[Opening Data for this task section]

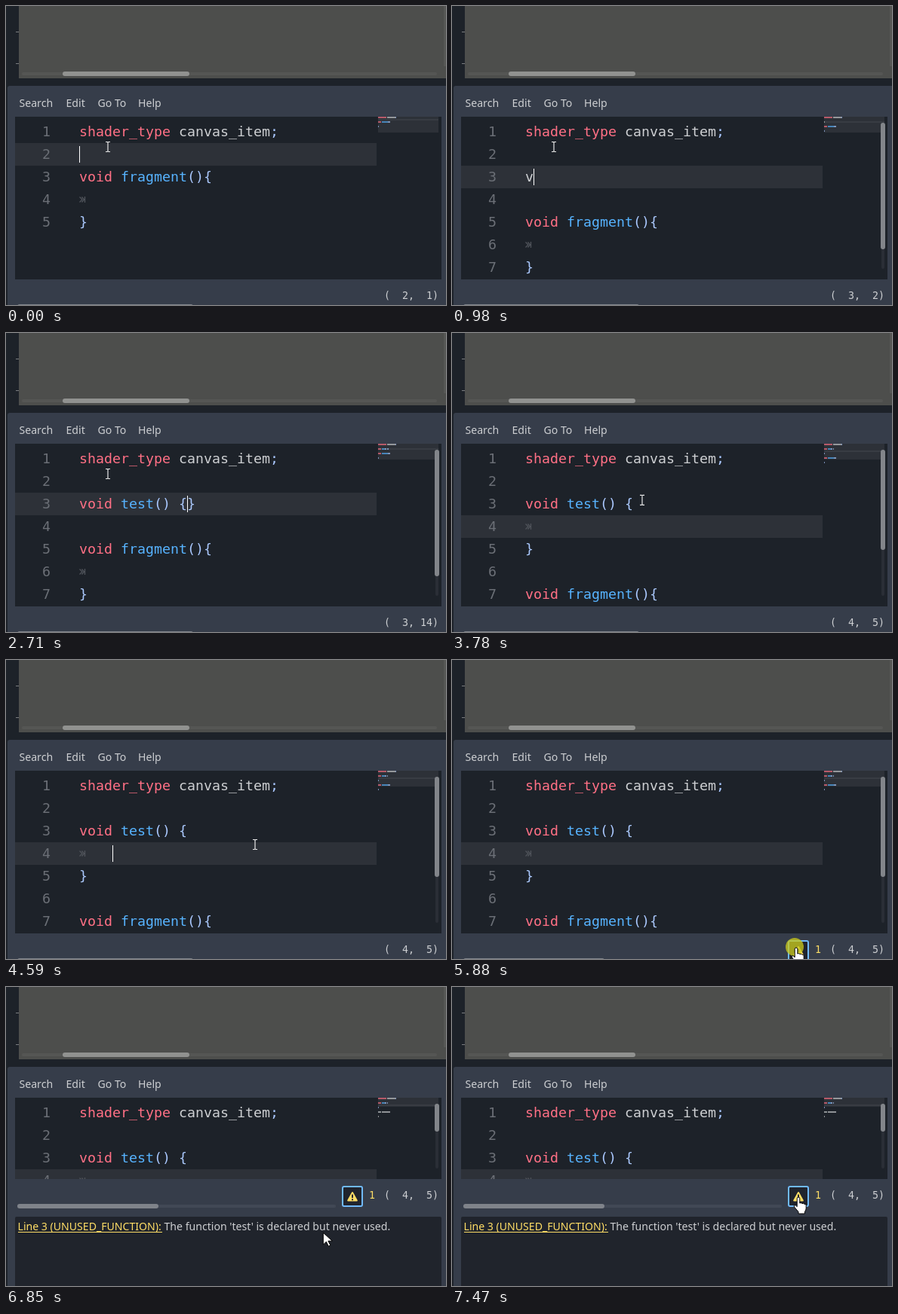
These frames come from a looping animation (583 px wide and 397 px high, 8 s). An HTML page:

```html
<!DOCTYPE html>
<html lang="en">
<head>
<meta charset="utf-8">
<title>Shader editor</title>
<style>
html, body { margin: 0; width: 100%; height: 100%; overflow: hidden; background: #1d2229; }
svg { display: block; width: 583px; height: 397px; }
text { white-space: pre; }
.ui { font: 14.1px "Noto Sans", "Open Sans", sans-serif; fill: #cdcfd2; }
.code { font: 18.27px "DejaVu Sans Mono", "Noto Sans Mono", monospace; font-variant-ligatures: none; }
.pos { font: 13.29px "DejaVu Sans Mono", "Noto Sans Mono", monospace; fill: #cdcfd2; }
.warn { fill: #ffde66; }
.num { fill: #6b6f76; }
.tab { fill: none; stroke: #50545b; stroke-width: 1.3; }
.cur { fill: #fff; stroke: #000; stroke-width: 1; stroke-linejoin: round; }
</style>
</head>
<body>
<svg viewBox="0 0 583 397">
  <defs>
    <clipPath id="view"><rect id="clip" x="12" y="147" width="565" height="216"/></clipPath>
  </defs>
  <!-- canvas viewport -->
  <path fill="#4d4e4c" d="M17 0H583V96H17z"/>
  <path fill="#7b7d80" d="M13 34h4v1h-4zM13 76h4v1h-4z"/>
  <rect x="580" width="3" height="80" fill="#565755"/>
  <rect x="21" y="88" width="550" height="4" rx="2" fill="#555654"/>
  <rect x="75" y="87" width="168" height="6" rx="3" fill="#919290"/>
  <!-- editor panel -->
  <path fill="#363d4a" d="M2 397V109a3 3 0 0 1 3-3H583V397z"/>
  <g class="ui">
    <text x="17.5" y="134">Search</text>
    <text x="79.5" y="134">Edit</text>
    <text x="121.5" y="134">Go To</text>
    <text x="175" y="134">Help</text>
  </g>
  <g clip-path="url(#view)">
    <rect x="12" y="147" width="565" height="250" fill="#1d2229"/>
    <g id="lines" class="code"></g>
    <g id="map"></g>
    <g id="bar">
      <rect id="track" x="569" y="155" width="4" height="194" rx="2" fill="#2a2e36"/>
      <rect id="thumb" x="568" y="155" width="6" height="168" rx="3" fill="#82858a"/>
    </g>
  </g>
  <g id="foot">
    <rect id="htrack" x="15" y="397" width="471" height="4" rx="2" fill="#414855"/>
    <rect id="hthumb" x="15" y="396" width="233" height="6" rx="3" fill="#7f838a"/>
    <g id="alert">
      <rect id="focus" x="446" y="373" width="26" height="26" rx="2" fill="#20242d" stroke="#70bafa" stroke-width="2"/>
      <path class="warn" stroke="#ffde66" stroke-width="2" stroke-linejoin="round" d="M459 381l5.8 10.5h-11.6z"/>
      <path fill="#252932" d="M458 383.5h2v4.5h-2zM458 389.2h2v2h-2z"/>
      <text class="pos warn" x="481" y="389" style="fill:#ffde66">1</text>
    </g>
    <text id="pos" class="pos" x="501" y="389"></text>
  </g>
  <g id="output">
    <path fill="#20242c" d="M12 397V307a2 2 0 0 1 2-2H575a2 2 0 0 1 2 2V397z"/>
    <text class="ui" x="15.5" y="323" style="fill:#ffde66">Line 3 (UNUSED_FUNCTION):</text>
    <rect x="16" y="325" width="191" height="1" fill="#ffde66"/>
    <text class="ui" x="209.5" y="323">The function 'test' is declared but never used.</text>
    <rect id="grip" x="263" y="300" width="62" height="2" rx="1" fill="#8d9199"/>
  </g>
  <circle id="click" cx="454" cy="381" r="12" fill="#c8c81e" fill-opacity=".78"/>
  <g id="mouse">
    <path id="beam" fill="none" stroke="#e8e8e8" stroke-width="1.2" d="M-3 -6.5h2.2l.8.8.8-.8H3M0 -6V6M-3 6.5h2.2l.8-.8.8.8H3"/>
    <path id="arrow" class="cur" d="M0 0V16l4-4 3 6 2.6-1.2-3-5.8h5.4z"/>
    <path id="size" class="cur" d="M0 -11l4.5 5.5H1.3v11H4.5L0 11l-4.5-5.5h3.2v-11h-3.2z"/>
    <path id="hand" class="cur" d="M-1.8 11V1.8a1.8 1.8 0 0 1 3.6 0V8q1.8-1 3.2.5 1.9-.7 2.9.7 2-.4 2.3 1.6V15q0 2-1.8 4.500V22H0v-2.500l-5.500-6.500q-.9-1.800.6-2.300 1.300-.2 3.100 2z"/>
  </g>
</svg>
<script>
const $ = id => document.getElementById(id);
const LOOP = 8000, CW = 11, LH = 30, TOP = 152, LEFT = 97;
const WARN = 4920, PRESS = 5830, OPEN = 5950;
const WORD = 'void test';
const strokes = [980, 1110, 1240, 1310, 1440, 1570, 1700, 1830, 1960];
const COLORS = { kw: '#ff7085', fn: '#57b3ff', sym: '#abc9ff', txt: '#cdcfd2' };

// pointer waypoints: time, x, y
const path = [
  [0, 135, 187], [3575, 135, 187], [3900, 330, 245], [4615, 330, 245],
  [5070, 395, 300], [5230, 395, 300], [5780, 456, 382], [6110, 456, 382],
  [6270, 203, 301], [6320, 203, 301], [6500, 72, 317], [6890, 490, 328],
  [6960, 528, 346], [7400, 459, 279], [LOOP, 459, 279]
];

function pointer(t) {
  const q = Math.floor(t / 65) * 65;
  let i = 1;
  while (path[i][0] <= q && i < path.length - 1) i++;
  const [a, x, y] = path[i - 1], [b, u, v] = path[i];
  const k = (q - a) / (b - a);
  return [x + (u - x) * k, y + (v - y) * k];
}

function documentAt(t) {
  const head = ['shader_type canvas_item;', ''];
  const tail = ['void fragment(){', '\t', '}'];
  if (t < 390) return { lines: [...head, ...tail], row: 2, col: 1 };
  if (t < 520) return { lines: [...head, '', ...tail], row: 3, col: 1 };
  if (t < 650) return { lines: [...head, '', '', ...tail], row: 4, col: 1 };
  if (t >= 2910) return { lines: [...head, 'void test() {', '\t', '}', '', ...tail], row: 4, col: 5 };
  let n = strokes.filter(s => s <= t).length, text = WORD.slice(0, n);
  if (t >= 2160) { text = WORD + '()'; n = 10; }
  if (t >= 2290) n = 11;
  if (t >= 2510) { text += ' '; n = 12; }
  if (t >= 2710) { text += '{}'; n = 13; }
  return { lines: [...head, text, '', ...tail], row: 3, col: n + 1 };
}

function tokens(line) {
  const out = [];
  for (const m of line.matchAll(/\w+|[(){};]/g)) {
    const s = m[0];
    const kind = /^(void|shader_type)$/.test(s) ? 'kw'
      : /\W/.test(s) ? 'sym'
      : line[m.index + s.length] === '(' ? 'fn' : 'txt';
    out.push({ s, at: m.index, color: COLORS[kind] });
  }
  return out;
}

const rect = (x, y, w, h, fill) =>
  `<rect x="${x}" y="${y}" width="${w}" height="${h}" fill="${fill}"/>`;

function scrollAt(t) {
  if (t < 3900 || t > 4330) return 0;
  const q = Math.floor((t - 3900) / 70) * 70;
  return 2 * Math.sin(Math.PI * q / 430);
}

function caretOn(t) {
  if (t >= PRESS) return false;
  return t < 3440 || Math.floor((t - 3440) / 650) % 2 === 1;
}

function drawCode(doc, t, scroll) {
  let s = rect(12, TOP + (doc.row - 1 - scroll) * LH, 479, LH, '#2d3138');
  doc.lines.forEach((line, i) => {
    const y = TOP + (i - scroll) * LH, base = y + 21;
    s += `<text class="num" x="48" y="${base}">${i + 1}</text>`;
    if (line === '\t') s += `<path class="tab" d="M97.500 ${y + 11.5}l3.500 3.500-3.500 3.500M104.500 ${y + 11}v8M100.500 ${y + 11.5}l3 3.500-3 3.500"/>`;
    for (const k of tokens(line))
      s += `<text x="${LEFT + k.at * CW}" y="${base}" fill="${k.color}">${k.s}</text>`;
  });
  if (caretOn(t))
    s += rect(LEFT + (doc.col - 1) * CW, TOP + 4 + (doc.row - 1 - scroll) * LH, 1, 22, '#fff');
  return s;
}

function drawMap(doc, open, scroll) {
  let s = rect(493, 147 + 3 * scroll, 80, open ? 12 : 21, '#2d3138');
  s += rect(493, 144 + 3 * doc.row, 80, 2, '#383c43');
  doc.lines.forEach((line, i) => {
    for (const k of tokens(line)) {
      const color = open && i > 5 ? COLORS.txt : k.color;
      s += `<rect x="${493 + k.at}" y="${147 + 3 * i}" width="${k.s.length}" height="2" fill="${color}" opacity=".65"/>`;
    }
  });
  return s;
}

const set = (id, attrs) => { for (const a in attrs) $(id).setAttribute(a, attrs[a]); };
const show = (id, on) => { $(id).style.display = on ? '' : 'none'; };
const cache = {};
function fill(id, html) {
  if (cache[id] !== html) $(id).innerHTML = cache[id] = html;
}

function cursorKind(x, y, t) {
  const open = t >= OPEN, buttonY = open ? 264 : 372;
  if (t >= WARN && x > 444 && x < 474 && y > buttonY && y < buttonY + 28) return 'hand';
  if (open && y > 295 && y < 306) return 'size';
  if (open && x > 15 && x < 207 && y > 308 && y < 328) return 'hand';
  return y > 147 && y < (open ? 255 : 363) && x < 491 ? 'beam' : 'arrow';
}

function draw(t) {
  const doc = documentAt(t), open = t >= OPEN, warned = t >= WARN, scroll = scrollAt(t);
  fill('lines', drawCode(doc, t, scroll));
  fill('map', drawMap(doc, open, scroll));
  fill('pos', `(${String(doc.row).padStart(3)},${String(doc.col).padStart(3)})`);

  const n = doc.lines.length;
  show('bar', n > 6);
  set('track', { height: open ? 86 : 194 });
  set('thumb', { y: 155 + scroll * 20, height: open ? 37 : n > 7 ? 133 : 168 });
  set('clip', { height: open ? 108 : 216 });
  set('foot', { transform: `translate(0 ${open ? -108 : 0})` });
  set('htrack', { width: warned ? 422 : 471 });
  set('hthumb', { width: warned ? 187 : 233 });
  show('alert', warned);
  show('focus', t >= PRESS);
  show('output', open);

  const [x, y] = pointer(t), kind = cursorKind(x, y, t);
  show('grip', kind === 'size');
  show('click', t >= PRESS && !open);
  set('mouse', { transform: `translate(${x.toFixed(1)} ${y.toFixed(1)})` });
  for (const k of ['beam', 'arrow', 'size', 'hand']) show(k, k === kind);
}

const start = performance.now();
function tick() {
  draw((performance.now() - start) % LOOP);
  requestAnimationFrame(tick);
}
tick();
</script>
</body>
</html>
```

[Closing Data for this task section]

Exercise objective: Run a filter over the data above and keep each line that contains the word "lines".

Response area:
    <g id="lines" class="code"></g>
  if (t < 390) return { lines: [...head, ...tail], row: 2, col: 1 };
  if (t < 520) return { lines: [...head, '', ...tail], row: 3, col: 1 };
  if (t < 650) return { lines: [...head, '', '', ...tail], row: 4, col: 1 };
  if (t >= 2910) return { lines: [...head, 'void test() {', '\t', '}', '', ...tail], row: 4, col: 5 };
  return { lines: [...head, text, '', ...tail], row: 3, col: n + 1 };
  doc.lines.forEach((line, i) => {
  doc.lines.forEach((line, i) => {
  fill('lines', drawCode(doc, t, scroll));
  const n = doc.lines.length;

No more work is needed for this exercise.